Following the siren's lure of 44 percent compound annual growth rate experienced by the industry in the last 5 years, the answer seems to be a resounding yes. "The growth rate is certainly attracting attention," notes venture capital veteran Tim Woodward, managing director of VC firm Nth Power. "What other industries have seen double digit growth like this?" he asks. Woodward points out that in 2007, total VC investments in solar generation reached $890 million, nearly 3 times greater than investments in biofuels and electric vehicles. He adds, however, that the industry is "getting a bit crowded."

Bright Lights or Lights-Out Ahead?

Some pundits are responding to the anticipated solar industry growth with bitter skepticism, frequently comparing it to the "dot-com bubble." While it's true that unbridled capital investment in the late '90s spurred numerous excesses and abuses, it did leave us with a lasting "game changer." I'm not just referring to market survivors like Amazon, eBay and Google. Rather, the broader implication here is that the dot-com bubble did bust, but it left us with something even greater: a thriving Internet.

Even the short-lived gold rush in California left numerous technological and social innovations, not the least of which was the development of a series of communities into towns and cities which eventually led to the formal creation of the state of California in 1850.

The solar industry and the larger clean tech movement in general have the potential to attract imprudent and even irrational investment opportunities, which some might refer to as "fool's gold." However, the potential for a dramatic "game changer" in ecological terms is simply priceless.

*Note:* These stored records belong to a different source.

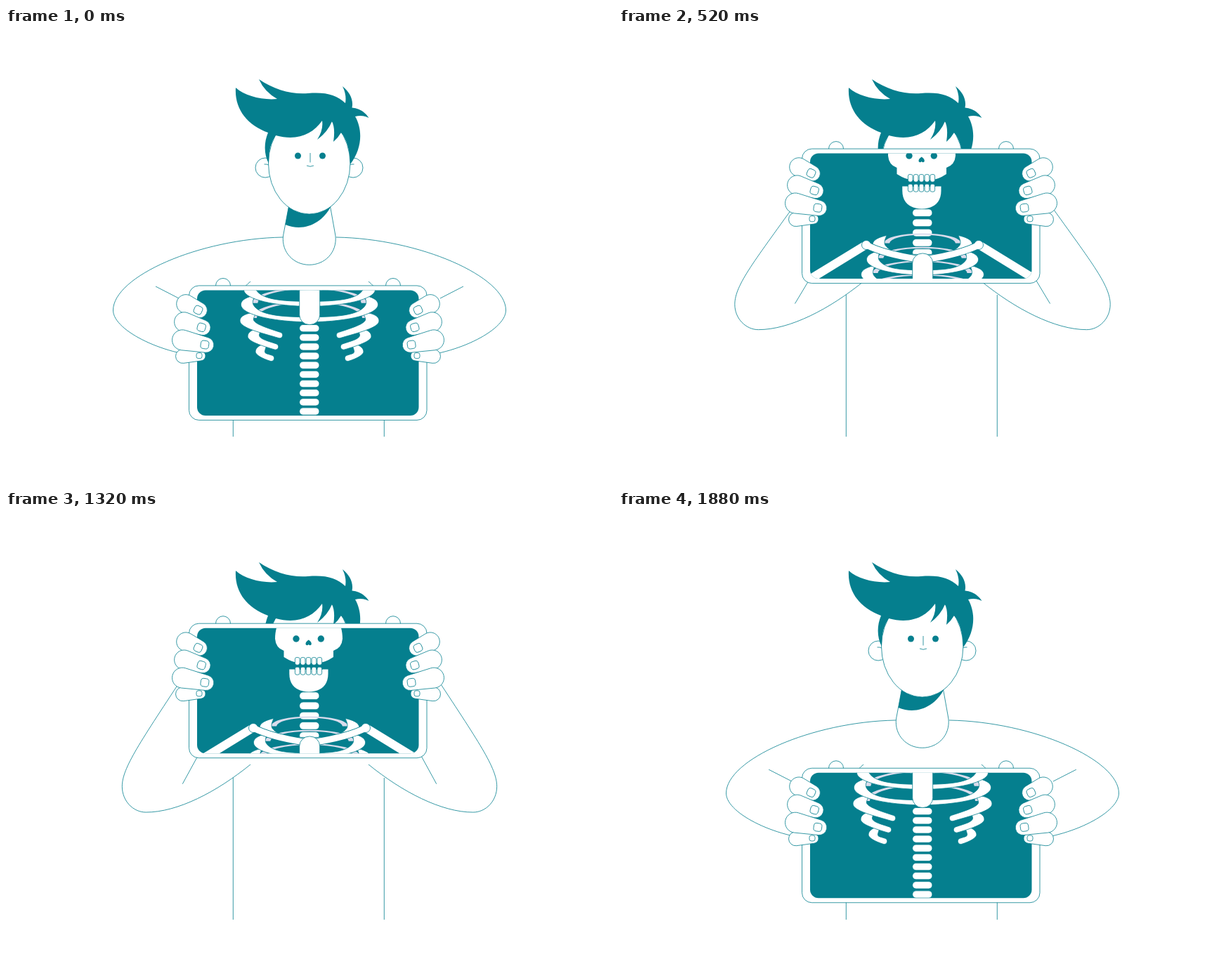
Recreate the animation shown at these times as an HTML page. Size 864 px wide and 648 px high, loop 1920 ms.

```html
<!DOCTYPE html>
<html lang="en">
<head>
<meta charset="utf-8">
<title>X-ray screen</title>
<style>
  html, body { margin: 0; width: 100%; height: 100%; overflow: hidden; background: #fff; }
  svg { display: block; width: 864px; height: 648px; }
  .line { fill: none; stroke: #057f8e; stroke-width: .8; }
  .shape { fill: #fff; stroke: #057f8e; stroke-width: .8; }
  .teal { fill: #057f8e; }
  .back { fill: #dadcec; }
  .bone { fill: none; stroke: #fff; stroke-linecap: round; }
  .rim { fill: none; stroke: #057f8e; stroke-linecap: round; }
</style>
</head>
<body>
<svg viewBox="0 0 864 648">
  <defs>
    <clipPath id="window"><rect id="hole" x="272" width="315.5" height="178.5" rx="12"/></clipPath>
  </defs>

  <!-- person -->
  <path class="line" d="M323.3 380V582M538.3 380V582"/>
  <path class="shape" d="M402.5 254L394.5 296C392 320 410 337.3 431.7 337.3S471.5 320 469 296L461.5 254Z"/>
  <path class="teal" d="M402.5 253L397.5 280C424 291 450 278 462.5 254Z"/>
  <circle class="shape" cx="369" cy="199" r="14"/>
  <circle class="shape" cx="494" cy="199" r="14"/>
  <path class="line" d="M367.5 194Q371 193.5 375 195.5M495.500 194Q492 193.5 488 195.5"/>
  <ellipse class="shape" cx="431.7" cy="193" rx="58.2" ry="72"/>
  <path class="teal" d="M327 85C340 97 365 103 386 101Q368 91 360 73C382 88 407 95 430 93
    C455 91 470 95 483 107Q485 95 479 83C489 91 495 102 492.5 113.5Q508 115 516.5 128
    Q507 123 497 126C508 145 507 172 490 194Q489 163 477 149Q473 156 466 162Q469 143 464 133
    Q458 148 443 159Q452 145 450 132C436 152 414 161 384 153Q373 168 374 193C367 180 367 163 373 149
    C343 138 325 115 327 85Z"/>
  <circle class="teal" cx="415.5" cy="182" r="4.5"/>
  <circle class="teal" cx="450.5" cy="182" r="4.5"/>
  <path class="line" d="M433 178V191.5M428 196Q433 198.5 438 196"/>

  <path id="arm" class="line"/>
  <use href="#arm" transform="matrix(-1 0 0 1 864 0)"/>

  <!-- screen -->
  <g class="slide">
    <circle class="shape" cx="309" cy="0" r="10.5"/>
    <circle class="shape" cx="551" cy="0" r="10.5"/>
    <rect class="shape" x="260.5" y="0" width="338.5" height="191.5" rx="14"/>
    <rect class="teal" x="272" y="6.5" width="315.5" height="178.5" rx="12"/>
  </g>

  <!-- skeleton, seen only through the screen -->
  <g clip-path="url(#window)">
    <g id="spine"></g>
    <g transform="translate(432)">
      <g id="half"></g>
      <use href="#half" transform="scale(-1 1)"/>
    </g>
    <rect class="shape" x="417.7" y="321" width="29" height="101.5" rx="14"/>
    <path fill="#fff" d="M400 139C388 152 383 168 383 182Q384 195 395.5 199V208Q408 216 418 216.5
      H444Q454 216 466 208V199Q478 195 479 182C479 168 474 152 462 139Z"/>
    <path fill="#fff" d="M403.3 225.5H458.5V232C458.5 249 447 257.5 431 257.5S403.3 249 403.3 232Z"/>
    <path class="teal" d="M411 219H450.5V226H411Z"/>
    <g id="teeth"></g>
    <circle class="teal" cx="413" cy="182" r="4.7"/>
    <circle class="teal" cx="448.3" cy="182" r="4.7"/>
    <path class="teal" d="M430.7 183.5C433 185 434.8 187 434.8 189C434.8 191.5 432 192 430.7 190
      C429.4 192 426.5 191.5 426.5 189C426.5 187 428.5 185 430.7 183.5Z"/>
  </g>

  <g class="slide">
    <g id="hand"></g>
    <use href="#hand" transform="matrix(-1 0 0 1 860 0)"/>
  </g>
</svg>

<script>
const $ = id => document.getElementById(id);
const LOOP = 1920, STEP = 40, LOW = 367, HIGH = 133;

const pill = (x, y, w, h, r) =>
  `<rect class="shape" x="${x}" y="${y}" width="${w}" height="${h}" rx="${r}"/>`;
const path = (cls, d) => `<path class="${cls}" d="${d}"/>`;
const times = (n, make) => Array.from({ length: n }, (_, i) => make(i)).join('');

// Rib rings widen and deepen towards the waist
const level = i => 308.5 + 21.3 * i;
const reach = i => 71 + 28 * Math.sin(i * Math.PI / 10);

// Left half of the front of a ring
function ring(i) {
  const y = level(i), R = reach(i), drop = 21 + i, low = y + drop, top = low - 7;
  return path('shape', `M0 ${low}C${-R * .5} ${low} ${-R} ${y + drop * .6} ${-R} ${y}
    C${-R} ${y - 7} ${-R + 10} ${y - 11} ${-R + 20} ${y - 13}
    C${-R + 17} ${y - 6} ${-R + 16} ${y - 3} ${-R + 18} ${y + 1}
    C${-R + 26} ${y + (drop - 7) * .8} ${-R * .45} ${top} 0 ${top}`);
}

// Left half of the far side: a crescent, thin at the spine
function backArc(i) {
  const y = level(i) - 2, r = reach(i) - 16, rise = 14 + 2 * i;
  return path('back', `M${-r} ${y}A${r} ${rise} 0 0 1 0 ${y - rise}v2
    A${r - 8} ${rise - 2} 0 0 0 ${8 - r} ${y}Z`);
}

// Short rib that ends in a round tip
function shortRib(i) {
  const x = 11 * i - 99, y = 417 + 22 * i, tx = -40 - 6 * i, ty = 437.5 + 16.4 * i;
  const w = tx - x, n = 8 + w * .16, bend = w * .12;
  return path('shape', `M${x} ${y}C${x} ${(y + ty) / 2} ${tx - 4 - w * .4} ${ty + 4 - bend} ${tx - 4} ${ty + 4}
    A4 4 0 0 0 ${tx - 1} ${ty - 4}C${tx - w * .4} ${ty - 4 - bend} ${x + n} ${y + 3} ${x + n + 2} ${y - 3}
    Q${x + n + 3} ${y - 9} ${x + n + 9} ${y - 12}C${x + 8} ${y - 12} ${x} ${y - 6} ${x} ${y}Z`);
}

// Capsule from a knuckle circle to a smaller fingertip circle, with a nail
function finger(x1, y1, r1, x2, y2, r2, nail, turn) {
  const d = Math.atan2(y2 - y1, x2 - x1);
  const a = Math.acos((r1 - r2) / Math.hypot(x2 - x1, y2 - y1));
  const at = (x, y, r, k) => `${x + r * Math.cos(k)} ${y + r * Math.sin(k)}`;
  return path('shape', `M${at(x1, y1, r1, d + a)}A${r1} ${r1} 0 1 1 ${at(x1, y1, r1, d - a)}
    L${at(x2, y2, r2, d - a)}A${r2} ${r2} 0 0 1 ${at(x2, y2, r2, d + a)}Z`) +
    `<g transform="translate(${x2 - 2} ${y2 - .3}) rotate(${turn})">` +
    pill(-nail / 2, -nail / 2, nail, nail, nail * .35) + '</g>';
}

const collar = 'M-80 309C-62 318 -40 324 -8 329';

$('half').innerHTML = times(6, backArc) +
  times(3, i => shortRib(2 - i)) +
  times(5, i => ring(4 - i)) +
  '<path class="bone" stroke-width="12" d="M-172 365L-84 311"/>' +
  `<path class="rim" stroke-width="10.6" d="${collar}"/>` +
  '<circle class="shape" cx="-80" cy="309" r="6.5"/>' +
  `<path class="bone" stroke-width="9" d="${collar}"/>`;

$('spine').innerHTML =
  times(5, i => pill(417.7, 257.8 + i * 14.2, 28.2, 10.8, 5.2)) +
  times(10, i => pill(417.7, 422.5 + i * 13.15, 28.2, 10.3, 5.1));

$('teeth').innerHTML = times(5, i => {
  const x = 411.4 + i * 7.9;
  return pill(x, 208.5, 6.6, 10.7, 2.4) + pill(x, 222.3, 6.6, 10.9, 2.4);
});

$('hand').innerHTML = finger(251.5, 100.5, 10, 277, 100, 7, 8, 0) +
  times(3, i => finger(256 - 2.5 * i, 26 + 25.7 * i, 13.3 + .6 * i,
    275.5 + 4.7 * i, 35 + 24.7 * i, 10.9, 11.5, 24 - 8 * i));

// Shoulder, elbow, armpit and crease of the left arm, by height of the screen
const poses = [
  { top: LOW, d: 'M394 298L394 298C275 300 152.5 354 152.5 402C152.5 432 230 468 290 468C335 468 300 400 348 361M213 368L246 385' },
  { top: 225, d: 'M394 298L262 296C205 340 162.5 365 162.5 400C162.5 418 179 432.3 195 432.3C240 432.3 300 400 348 361M247 409.5L265 396.5' },
  { top: HIGH, d: 'M394 298L255 200C185 325 166.5 366 166.5 389C166.5 411 182 427.7 201 427.7C246 427.7 300 400 348 361M253 380L279 324' }
];

function mix(a, b, s) {
  const number = /[\d.]+/g, goal = b.match(number);
  let i = 0;
  return a.replace(number, v => +v + (goal[i++] - v) * s);
}

function armPath(y) {
  const [a, b] = y > poses[1].top ? poses : poses.slice(1);
  return mix(a.d, b.d, (a.top - y) / (a.top - b.top));
}

// Lopsided S-curve: quick rise, long settle, mirrored on the way down
function screenTop(t) {
  const u = 1 - Math.abs(1 - ((t + 10) % LOOP) / (LOOP / 2));
  const go = 7.24 * u ** 2.25, stay = (1 - u) ** 1.2;
  return LOW + (HIGH - LOW) * go / (go + stay);
}

const sliders = document.querySelectorAll('.slide');

function draw(t) {
  const y = screenTop(t);
  sliders.forEach(g => g.setAttribute('transform', `translate(0 ${y})`));
  $('hole').setAttribute('y', y + 6.5);
  $('arm').setAttribute('d', armPath(y));
}

const start = performance.now();
function tick() {
  const t = (performance.now() - start) % LOOP;
  draw(Math.floor(t / STEP) * STEP);
  requestAnimationFrame(tick);
}
tick();
</script>
</body>
</html>
```
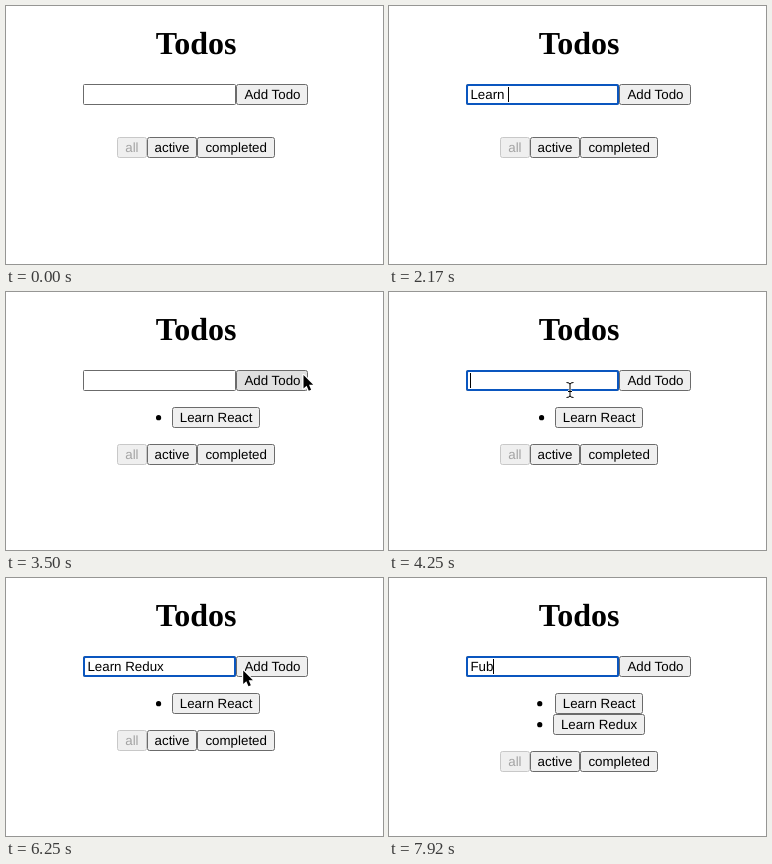
Animation of 377 by 258 pixels, one loop 8000 ms. Source, as an HTML page:

```html
<!DOCTYPE html>
<html lang="en">
<head>
<meta charset="utf-8">
<title>Todos</title>
<style>
  html, body { margin: 0; width: 100%; height: 100%; overflow: hidden; background: #fff; }
  svg { display: block; }
  text { font: 13.333px Arial, "Liberation Sans", sans-serif; white-space: pre; text-rendering: geometricPrecision; }
  .title { font: bold 32px "Liberation Serif", Times, serif; text-anchor: middle; }
  .button rect { fill: #efefef; stroke: #6b6b6b; }
  .button.hover rect { fill: #e0e0e0; }
  .button.off rect { stroke: #c8c8c8; }
  .button.off text { fill: #a3a3a3; }
  #field { fill: #fff; stroke: #6b6b6b; }
  #ring { fill: #fff; stroke: #0a56bf; stroke-width: 2; }
  .halo { fill: none; stroke: #fff; stroke-width: 2.4; stroke-linejoin: round; }
  .beam { fill: none; stroke: #000; }
</style>
</head>
<body>
<svg width="377" height="258" viewBox="0 0 377 258">
  <defs>
    <path id="tip" d="M0 0V13.6L3.1 10.7L5.3 15.7L7.6 14.7L5.5 9.8H9.7Z"/>
    <path id="bar" d="M-3.5-7.5Q0-7.5 0-5.5V5.5Q0 7.5-3.5 7.5M3.5-7.5Q0-7.5 0-5.5M3.5 7.5Q0 7.5 0 5.5M-2 1.5H2"/>
  </defs>
  <text class="title" x="190.1" y="48">Todos</text>
  <rect id="field" x="77.5" y="78.5" width="152" height="20" rx="1"/>
  <g id="add"></g>
  <rect id="ring" x="78" y="79" width="151" height="19" rx="1.5"/>
  <text id="typed" x="81.45" y="93"></text>
  <rect id="caret" y="81" width="1" height="15"/>
  <g id="list"></g>
  <g id="filters"></g>
  <g id="arrow"><use href="#tip" class="halo"/><use href="#tip"/></g>
  <g id="ibeam"><use href="#bar" class="halo"/><use href="#bar" class="beam"/></g>
</svg>
<script>
const LOOP = 8000, TICKS_PER_MS = 0.012, BLINK = 6, CENTER = 190.1, ROW = 21;
const $ = id => document.getElementById(id);
const show = (el, on) => el.setAttribute("visibility", on ? "visible" : "hidden");
const move = (el, x, y) => el.setAttribute("transform", `translate(${x} ${y})`);

// Times are in ticks. Each "|" in keys lets one tick pass.
const rounds = [
  { focus: 12, type: 21, send: 41, keys: "L||ea||rn| ||R|||e|a|c|t" },
  { focus: 49, type: 56, send: 78, keys: "L||e|a|r|n| |R||e||du||x" },
  { focus: 82, type: 90, keys: "F||u|||b" }
];

// Each move starts where the one before it ended.
const origin = [345, 78];
const moves = [
  { from: 8, until: 14, bend: [270, 66], to: [192, 82] },
  { from: 33, until: 41, bend: [382, 53], to: [297.5, 83] },
  { from: 43, until: 49, bend: [230, 92], to: [181, 98] },
  { from: 72, until: 77, bend: [209, 101], to: [250, 89] },
  { from: 78, until: 83, bend: [205, 88], to: [160, 92] }
];

function measure(text) {
  $("typed").textContent = text;
  return $("typed").getComputedTextLength();
}

const buttonWidth = label => measure(label) + 16;

function button(x, y, label, cls = "") {
  const left = Math.round(x), right = Math.round(x + buttonWidth(label));
  return `<g class="button ${cls}"><rect x="${left + .5}" y="${y + .5}" width="${right - left - 1}" height="20" rx="2"/>` +
    `<text x="${x + 8}" y="${y + 15}">${label}</text></g>`;
}

function typing(round, tick) {
  if (!round || tick >= round.send) return null;
  const keys = round.keys.split("|").slice(0, Math.max(0, tick - round.type + 1));
  const lastKey = keys.findLastIndex(k => k);
  return { text: keys.join(""), since: lastKey < 0 ? round.focus : round.type + lastKey };
}

function pointerAt(tick, round) {
  const i = moves.findLastIndex(m => m.from <= tick);
  if (i < 0) return null;
  const { from, until, bend, to } = moves[i];
  if (round && tick >= round.type && from < round.type) return null;  // typing hides the pointer
  const start = i ? moves[i - 1].to : origin;
  const rest = (1 - Math.min(1, (tick - from) / (until - from))) ** 2, f = 1 - rest;
  const [x, y] = [0, 1].map(a => rest * rest * start[a] + 2 * f * rest * bend[a] + f * f * to[a]);
  return { x, y };
}

function draw(tick) {
  const round = rounds.findLast(r => r.focus <= tick);
  const sent = rounds.filter(r => r.send <= tick).map(r => r.keys.replaceAll("|", ""));
  const left = CENTER + 20 - Math.max(...sent.map(buttonWidth)) / 2;
  $("list").innerHTML = sent.map((label, n) =>
    `<circle cx="${left - 13.2}" cy="${125.7 + ROW * n}" r="2.6"/>` +
    button(CENTER + 20 - buttonWidth(label) / 2, 115 + ROW * n, label)).join("");
  move($("filters"), 0, ROW * sent.length);

  const entry = typing(round, tick);
  $("caret").setAttribute("x", Math.floor(81.45 + measure(entry ? entry.text : "")));
  show($("ring"), entry);
  show($("caret"), entry && (tick - entry.since) % (2 * BLINK) < BLINK);

  const p = pointerAt(tick, round);
  const inRow = p && p.y >= 78 && p.y < 99;
  const overField = inRow && p.x >= 77 && p.x < 230;
  show($("arrow"), p && !overField);
  show($("ibeam"), overField);
  if (p) move($(overField ? "ibeam" : "arrow"), p.x, p.y);
  $("add").firstChild.classList.toggle("hover", !!inRow && p.x >= 240 && p.x < 303);
}

$("add").innerHTML = button(230.4, 78, "Add Todo");
const filters = ["all", "active", "completed"];
let x = CENTER - filters.reduce((sum, label) => sum + buttonWidth(label), 0) / 2;
for (const label of filters) {
  $("filters").innerHTML += button(x, 131, label, label === "all" ? "off" : "");
  x += buttonWidth(label);
}

const start = performance.now();
let last = -1;
function frame() {
  const tick = Math.floor(((performance.now() - start) % LOOP + 4) * TICKS_PER_MS);
  if (tick !== last) draw(last = tick);
  requestAnimationFrame(frame);
}
frame();
</script>
</body>
</html>
```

The "green rush" of our times has the potential to clear the air, clean the rivers and perhaps even save the planet. And who knows: a few lucky people may even find some gold nuggets along the way.

Lee Barken is the IT practice leader at Haskell & White, LLP. Lee writes and speaks on the topics of Clean Tech, Sustainability, IT Audit Compliance, Enterprise Security and Wireless LAN Technology. You can reach him at 858-350-4215 or [email protected].